Assignment – Copy out, exactly, the first line of the entries below and every line after it through the one containing "at 50% 50%,#b50000".

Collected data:
⟨

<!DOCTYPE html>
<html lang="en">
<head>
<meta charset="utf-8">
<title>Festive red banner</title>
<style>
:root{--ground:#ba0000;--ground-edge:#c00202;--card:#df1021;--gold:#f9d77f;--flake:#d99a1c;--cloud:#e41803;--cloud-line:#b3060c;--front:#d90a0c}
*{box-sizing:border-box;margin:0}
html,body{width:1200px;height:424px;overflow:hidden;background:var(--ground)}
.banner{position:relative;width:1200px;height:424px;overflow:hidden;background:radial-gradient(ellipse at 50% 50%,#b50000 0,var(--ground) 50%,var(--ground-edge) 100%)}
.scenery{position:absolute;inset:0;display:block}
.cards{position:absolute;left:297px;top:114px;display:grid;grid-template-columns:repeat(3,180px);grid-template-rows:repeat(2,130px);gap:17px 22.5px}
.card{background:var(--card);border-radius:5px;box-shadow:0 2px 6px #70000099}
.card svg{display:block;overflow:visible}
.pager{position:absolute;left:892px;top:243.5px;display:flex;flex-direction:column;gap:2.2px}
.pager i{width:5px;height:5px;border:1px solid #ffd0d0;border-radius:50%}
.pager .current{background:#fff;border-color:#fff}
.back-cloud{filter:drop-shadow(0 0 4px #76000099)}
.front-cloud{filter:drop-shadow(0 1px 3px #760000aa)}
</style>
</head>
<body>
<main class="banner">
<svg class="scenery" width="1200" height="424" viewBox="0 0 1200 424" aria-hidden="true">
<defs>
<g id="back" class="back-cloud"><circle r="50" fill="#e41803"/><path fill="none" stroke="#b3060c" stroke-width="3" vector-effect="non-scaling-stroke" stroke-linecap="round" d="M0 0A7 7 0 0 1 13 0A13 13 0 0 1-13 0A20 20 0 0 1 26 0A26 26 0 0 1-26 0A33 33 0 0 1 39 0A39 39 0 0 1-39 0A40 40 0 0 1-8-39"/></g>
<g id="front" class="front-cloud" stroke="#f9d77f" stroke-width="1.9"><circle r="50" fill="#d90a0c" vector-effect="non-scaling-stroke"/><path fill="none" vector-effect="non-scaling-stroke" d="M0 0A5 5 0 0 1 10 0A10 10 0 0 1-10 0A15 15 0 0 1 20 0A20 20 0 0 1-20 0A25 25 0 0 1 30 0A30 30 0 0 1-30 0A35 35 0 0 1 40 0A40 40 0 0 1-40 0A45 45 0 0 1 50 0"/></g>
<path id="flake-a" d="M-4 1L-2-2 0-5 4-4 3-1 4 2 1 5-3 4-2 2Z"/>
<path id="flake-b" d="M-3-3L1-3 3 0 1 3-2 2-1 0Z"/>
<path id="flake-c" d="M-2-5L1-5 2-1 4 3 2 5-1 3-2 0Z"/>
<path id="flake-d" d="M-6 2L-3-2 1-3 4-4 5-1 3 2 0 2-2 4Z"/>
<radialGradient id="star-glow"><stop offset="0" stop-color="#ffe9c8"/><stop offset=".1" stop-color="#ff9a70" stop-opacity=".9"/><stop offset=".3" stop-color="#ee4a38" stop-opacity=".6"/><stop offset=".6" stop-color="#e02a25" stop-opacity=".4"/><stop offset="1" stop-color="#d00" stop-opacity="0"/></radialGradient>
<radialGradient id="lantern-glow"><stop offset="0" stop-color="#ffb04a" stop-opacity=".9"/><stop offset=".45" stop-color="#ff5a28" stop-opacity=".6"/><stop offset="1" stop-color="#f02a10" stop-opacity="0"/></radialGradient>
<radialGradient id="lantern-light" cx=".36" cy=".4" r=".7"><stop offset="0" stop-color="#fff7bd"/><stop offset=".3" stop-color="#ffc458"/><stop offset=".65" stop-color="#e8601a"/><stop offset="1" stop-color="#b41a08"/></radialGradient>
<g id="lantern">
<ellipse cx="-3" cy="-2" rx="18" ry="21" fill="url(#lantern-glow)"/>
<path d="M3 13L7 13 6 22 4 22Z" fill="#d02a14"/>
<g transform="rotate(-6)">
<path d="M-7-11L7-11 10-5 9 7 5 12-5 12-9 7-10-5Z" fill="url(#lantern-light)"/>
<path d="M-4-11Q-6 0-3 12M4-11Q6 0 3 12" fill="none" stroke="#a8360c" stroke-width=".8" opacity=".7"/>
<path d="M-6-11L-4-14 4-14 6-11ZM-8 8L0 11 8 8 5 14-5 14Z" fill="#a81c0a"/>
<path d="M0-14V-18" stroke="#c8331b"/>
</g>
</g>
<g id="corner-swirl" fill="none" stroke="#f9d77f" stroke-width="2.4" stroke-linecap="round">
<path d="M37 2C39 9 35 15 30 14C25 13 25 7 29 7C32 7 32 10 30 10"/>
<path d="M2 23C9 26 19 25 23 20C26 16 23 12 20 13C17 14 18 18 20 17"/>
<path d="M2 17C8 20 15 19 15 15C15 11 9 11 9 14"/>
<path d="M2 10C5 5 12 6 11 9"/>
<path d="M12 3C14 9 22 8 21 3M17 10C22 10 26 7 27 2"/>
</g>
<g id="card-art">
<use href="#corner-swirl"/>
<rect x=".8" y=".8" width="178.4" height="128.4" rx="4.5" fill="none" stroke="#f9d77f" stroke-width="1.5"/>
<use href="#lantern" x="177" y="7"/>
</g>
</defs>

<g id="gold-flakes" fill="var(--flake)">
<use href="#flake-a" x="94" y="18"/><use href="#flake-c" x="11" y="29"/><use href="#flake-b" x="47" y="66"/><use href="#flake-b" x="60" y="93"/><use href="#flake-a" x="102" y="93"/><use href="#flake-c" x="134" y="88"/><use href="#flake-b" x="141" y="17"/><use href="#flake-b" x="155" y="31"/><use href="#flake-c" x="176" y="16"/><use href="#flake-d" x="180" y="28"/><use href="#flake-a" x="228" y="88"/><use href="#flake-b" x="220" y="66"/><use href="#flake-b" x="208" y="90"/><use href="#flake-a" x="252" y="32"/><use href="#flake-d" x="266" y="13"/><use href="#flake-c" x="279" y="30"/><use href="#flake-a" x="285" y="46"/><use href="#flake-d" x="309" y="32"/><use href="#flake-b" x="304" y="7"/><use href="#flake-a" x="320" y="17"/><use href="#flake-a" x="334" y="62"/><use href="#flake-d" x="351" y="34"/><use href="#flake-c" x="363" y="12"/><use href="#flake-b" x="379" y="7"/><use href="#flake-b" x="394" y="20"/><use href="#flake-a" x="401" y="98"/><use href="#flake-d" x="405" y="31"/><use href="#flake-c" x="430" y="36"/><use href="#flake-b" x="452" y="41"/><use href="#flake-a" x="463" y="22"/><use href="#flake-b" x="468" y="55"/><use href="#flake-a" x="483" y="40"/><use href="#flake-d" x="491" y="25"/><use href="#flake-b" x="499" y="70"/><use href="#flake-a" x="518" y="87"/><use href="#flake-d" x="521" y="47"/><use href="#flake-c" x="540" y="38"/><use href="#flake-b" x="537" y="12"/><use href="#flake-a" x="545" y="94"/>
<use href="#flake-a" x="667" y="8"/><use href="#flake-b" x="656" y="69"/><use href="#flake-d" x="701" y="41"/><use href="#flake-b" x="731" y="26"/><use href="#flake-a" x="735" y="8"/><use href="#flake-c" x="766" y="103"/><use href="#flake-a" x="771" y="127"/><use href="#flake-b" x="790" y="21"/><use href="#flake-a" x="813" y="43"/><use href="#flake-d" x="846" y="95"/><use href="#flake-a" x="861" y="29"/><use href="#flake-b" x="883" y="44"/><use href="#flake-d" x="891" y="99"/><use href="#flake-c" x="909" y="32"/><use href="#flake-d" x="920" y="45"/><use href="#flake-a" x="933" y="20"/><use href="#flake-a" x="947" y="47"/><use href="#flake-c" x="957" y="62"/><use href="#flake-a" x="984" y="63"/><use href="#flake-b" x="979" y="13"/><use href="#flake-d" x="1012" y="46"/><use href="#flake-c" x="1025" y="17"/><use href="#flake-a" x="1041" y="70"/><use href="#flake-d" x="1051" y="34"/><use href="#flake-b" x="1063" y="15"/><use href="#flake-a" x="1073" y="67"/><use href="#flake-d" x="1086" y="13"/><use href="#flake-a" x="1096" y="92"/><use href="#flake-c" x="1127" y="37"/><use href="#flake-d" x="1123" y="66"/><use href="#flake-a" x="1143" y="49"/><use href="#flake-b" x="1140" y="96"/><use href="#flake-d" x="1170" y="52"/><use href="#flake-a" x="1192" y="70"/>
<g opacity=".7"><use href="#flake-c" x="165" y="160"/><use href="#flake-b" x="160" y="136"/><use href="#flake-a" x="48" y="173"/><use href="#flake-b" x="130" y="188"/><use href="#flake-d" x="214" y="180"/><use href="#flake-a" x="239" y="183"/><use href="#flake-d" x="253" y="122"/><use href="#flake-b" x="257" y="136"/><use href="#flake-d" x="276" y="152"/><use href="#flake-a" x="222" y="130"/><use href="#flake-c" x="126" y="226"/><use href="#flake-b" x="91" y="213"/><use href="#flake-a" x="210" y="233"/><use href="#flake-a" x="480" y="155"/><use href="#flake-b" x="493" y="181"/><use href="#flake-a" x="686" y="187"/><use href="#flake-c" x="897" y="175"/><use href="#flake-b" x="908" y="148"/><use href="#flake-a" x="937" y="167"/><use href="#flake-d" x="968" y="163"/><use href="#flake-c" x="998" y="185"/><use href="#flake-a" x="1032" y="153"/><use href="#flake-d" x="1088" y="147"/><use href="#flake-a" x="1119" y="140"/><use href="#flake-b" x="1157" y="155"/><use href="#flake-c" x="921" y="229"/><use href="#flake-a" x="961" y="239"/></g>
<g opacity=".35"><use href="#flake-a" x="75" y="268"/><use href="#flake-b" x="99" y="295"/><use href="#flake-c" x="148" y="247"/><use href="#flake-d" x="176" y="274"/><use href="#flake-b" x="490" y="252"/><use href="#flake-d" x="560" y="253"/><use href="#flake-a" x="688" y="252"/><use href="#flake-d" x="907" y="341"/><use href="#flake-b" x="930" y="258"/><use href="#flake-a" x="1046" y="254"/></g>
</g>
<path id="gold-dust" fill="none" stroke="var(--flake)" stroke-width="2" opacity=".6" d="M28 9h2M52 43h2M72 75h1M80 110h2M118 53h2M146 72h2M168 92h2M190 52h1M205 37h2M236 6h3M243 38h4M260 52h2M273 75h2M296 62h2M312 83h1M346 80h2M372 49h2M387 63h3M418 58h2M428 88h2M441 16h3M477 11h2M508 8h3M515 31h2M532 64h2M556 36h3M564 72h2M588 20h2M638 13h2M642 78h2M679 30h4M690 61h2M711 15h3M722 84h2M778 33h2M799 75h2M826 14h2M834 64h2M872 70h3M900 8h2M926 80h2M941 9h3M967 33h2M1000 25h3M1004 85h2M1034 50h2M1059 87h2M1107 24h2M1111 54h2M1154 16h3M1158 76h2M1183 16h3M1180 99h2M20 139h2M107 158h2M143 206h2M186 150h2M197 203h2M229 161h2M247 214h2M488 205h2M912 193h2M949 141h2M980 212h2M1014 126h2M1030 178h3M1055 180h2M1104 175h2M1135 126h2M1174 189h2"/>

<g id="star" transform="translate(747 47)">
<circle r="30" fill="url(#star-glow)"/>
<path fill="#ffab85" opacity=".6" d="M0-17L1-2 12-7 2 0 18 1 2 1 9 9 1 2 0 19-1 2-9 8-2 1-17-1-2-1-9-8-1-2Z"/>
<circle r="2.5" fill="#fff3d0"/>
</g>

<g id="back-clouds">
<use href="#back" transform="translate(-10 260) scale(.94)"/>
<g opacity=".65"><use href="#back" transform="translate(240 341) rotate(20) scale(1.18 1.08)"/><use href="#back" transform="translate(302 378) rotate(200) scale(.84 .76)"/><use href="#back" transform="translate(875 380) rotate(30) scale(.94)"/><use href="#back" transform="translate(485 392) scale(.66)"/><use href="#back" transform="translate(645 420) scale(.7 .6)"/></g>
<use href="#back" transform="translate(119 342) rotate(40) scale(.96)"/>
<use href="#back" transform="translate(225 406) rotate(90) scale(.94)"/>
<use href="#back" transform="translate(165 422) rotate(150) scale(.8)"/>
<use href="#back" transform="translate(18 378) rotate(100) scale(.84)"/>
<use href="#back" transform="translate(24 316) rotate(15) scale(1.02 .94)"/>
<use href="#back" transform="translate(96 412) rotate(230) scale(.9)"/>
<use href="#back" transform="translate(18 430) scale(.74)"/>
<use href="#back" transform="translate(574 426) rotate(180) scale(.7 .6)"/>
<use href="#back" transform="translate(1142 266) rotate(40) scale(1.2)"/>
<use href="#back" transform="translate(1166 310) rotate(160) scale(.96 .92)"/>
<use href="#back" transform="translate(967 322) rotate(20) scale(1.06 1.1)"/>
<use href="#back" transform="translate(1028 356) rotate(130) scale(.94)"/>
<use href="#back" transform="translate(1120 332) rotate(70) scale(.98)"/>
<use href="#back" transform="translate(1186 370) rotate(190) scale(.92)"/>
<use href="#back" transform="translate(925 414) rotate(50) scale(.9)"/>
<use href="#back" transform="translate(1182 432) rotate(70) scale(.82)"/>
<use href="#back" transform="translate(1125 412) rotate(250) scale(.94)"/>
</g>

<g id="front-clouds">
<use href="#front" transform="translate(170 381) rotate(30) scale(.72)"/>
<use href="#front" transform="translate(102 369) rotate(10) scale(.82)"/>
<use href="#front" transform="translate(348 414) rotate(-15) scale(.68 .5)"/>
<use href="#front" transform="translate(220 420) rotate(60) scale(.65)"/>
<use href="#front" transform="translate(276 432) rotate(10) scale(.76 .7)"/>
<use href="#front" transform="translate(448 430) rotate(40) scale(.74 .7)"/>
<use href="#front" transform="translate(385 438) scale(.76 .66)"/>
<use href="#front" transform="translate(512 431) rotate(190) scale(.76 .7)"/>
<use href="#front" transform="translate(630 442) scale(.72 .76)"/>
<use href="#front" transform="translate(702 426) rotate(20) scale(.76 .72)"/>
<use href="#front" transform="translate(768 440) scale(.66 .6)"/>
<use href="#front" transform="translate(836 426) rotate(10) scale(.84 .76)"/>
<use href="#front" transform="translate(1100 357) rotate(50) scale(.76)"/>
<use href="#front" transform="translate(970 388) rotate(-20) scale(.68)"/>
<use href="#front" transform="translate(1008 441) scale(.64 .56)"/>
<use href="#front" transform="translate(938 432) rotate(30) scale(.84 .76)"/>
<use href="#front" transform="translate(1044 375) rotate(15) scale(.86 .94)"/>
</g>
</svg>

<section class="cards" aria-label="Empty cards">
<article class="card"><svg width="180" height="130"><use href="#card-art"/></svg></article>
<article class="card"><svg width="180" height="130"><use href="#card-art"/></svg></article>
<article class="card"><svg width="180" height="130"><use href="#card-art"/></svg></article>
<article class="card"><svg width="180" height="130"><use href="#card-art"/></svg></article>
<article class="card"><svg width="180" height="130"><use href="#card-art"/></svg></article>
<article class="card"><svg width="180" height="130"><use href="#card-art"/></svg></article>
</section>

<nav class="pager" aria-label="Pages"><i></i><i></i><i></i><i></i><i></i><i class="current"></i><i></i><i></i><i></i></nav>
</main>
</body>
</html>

⟩

Reply –
<!DOCTYPE html>
<html lang="en">
<head>
<meta charset="utf-8">
<title>Festive red banner</title>
<style>
:root{--ground:#ba0000;--ground-edge:#c00202;--card:#df1021;--gold:#f9d77f;--flake:#d99a1c;--cloud:#e41803;--cloud-line:#b3060c;--front:#d90a0c}
*{box-sizing:border-box;margin:0}
html,body{width:1200px;height:424px;overflow:hidden;background:var(--ground)}
.banner{position:relative;width:1200px;height:424px;overflow:hidden;background:radial-gradient(ellipse at 50% 50%,#b50000 0,var(--ground) 50%,var(--ground-edge) 100%)}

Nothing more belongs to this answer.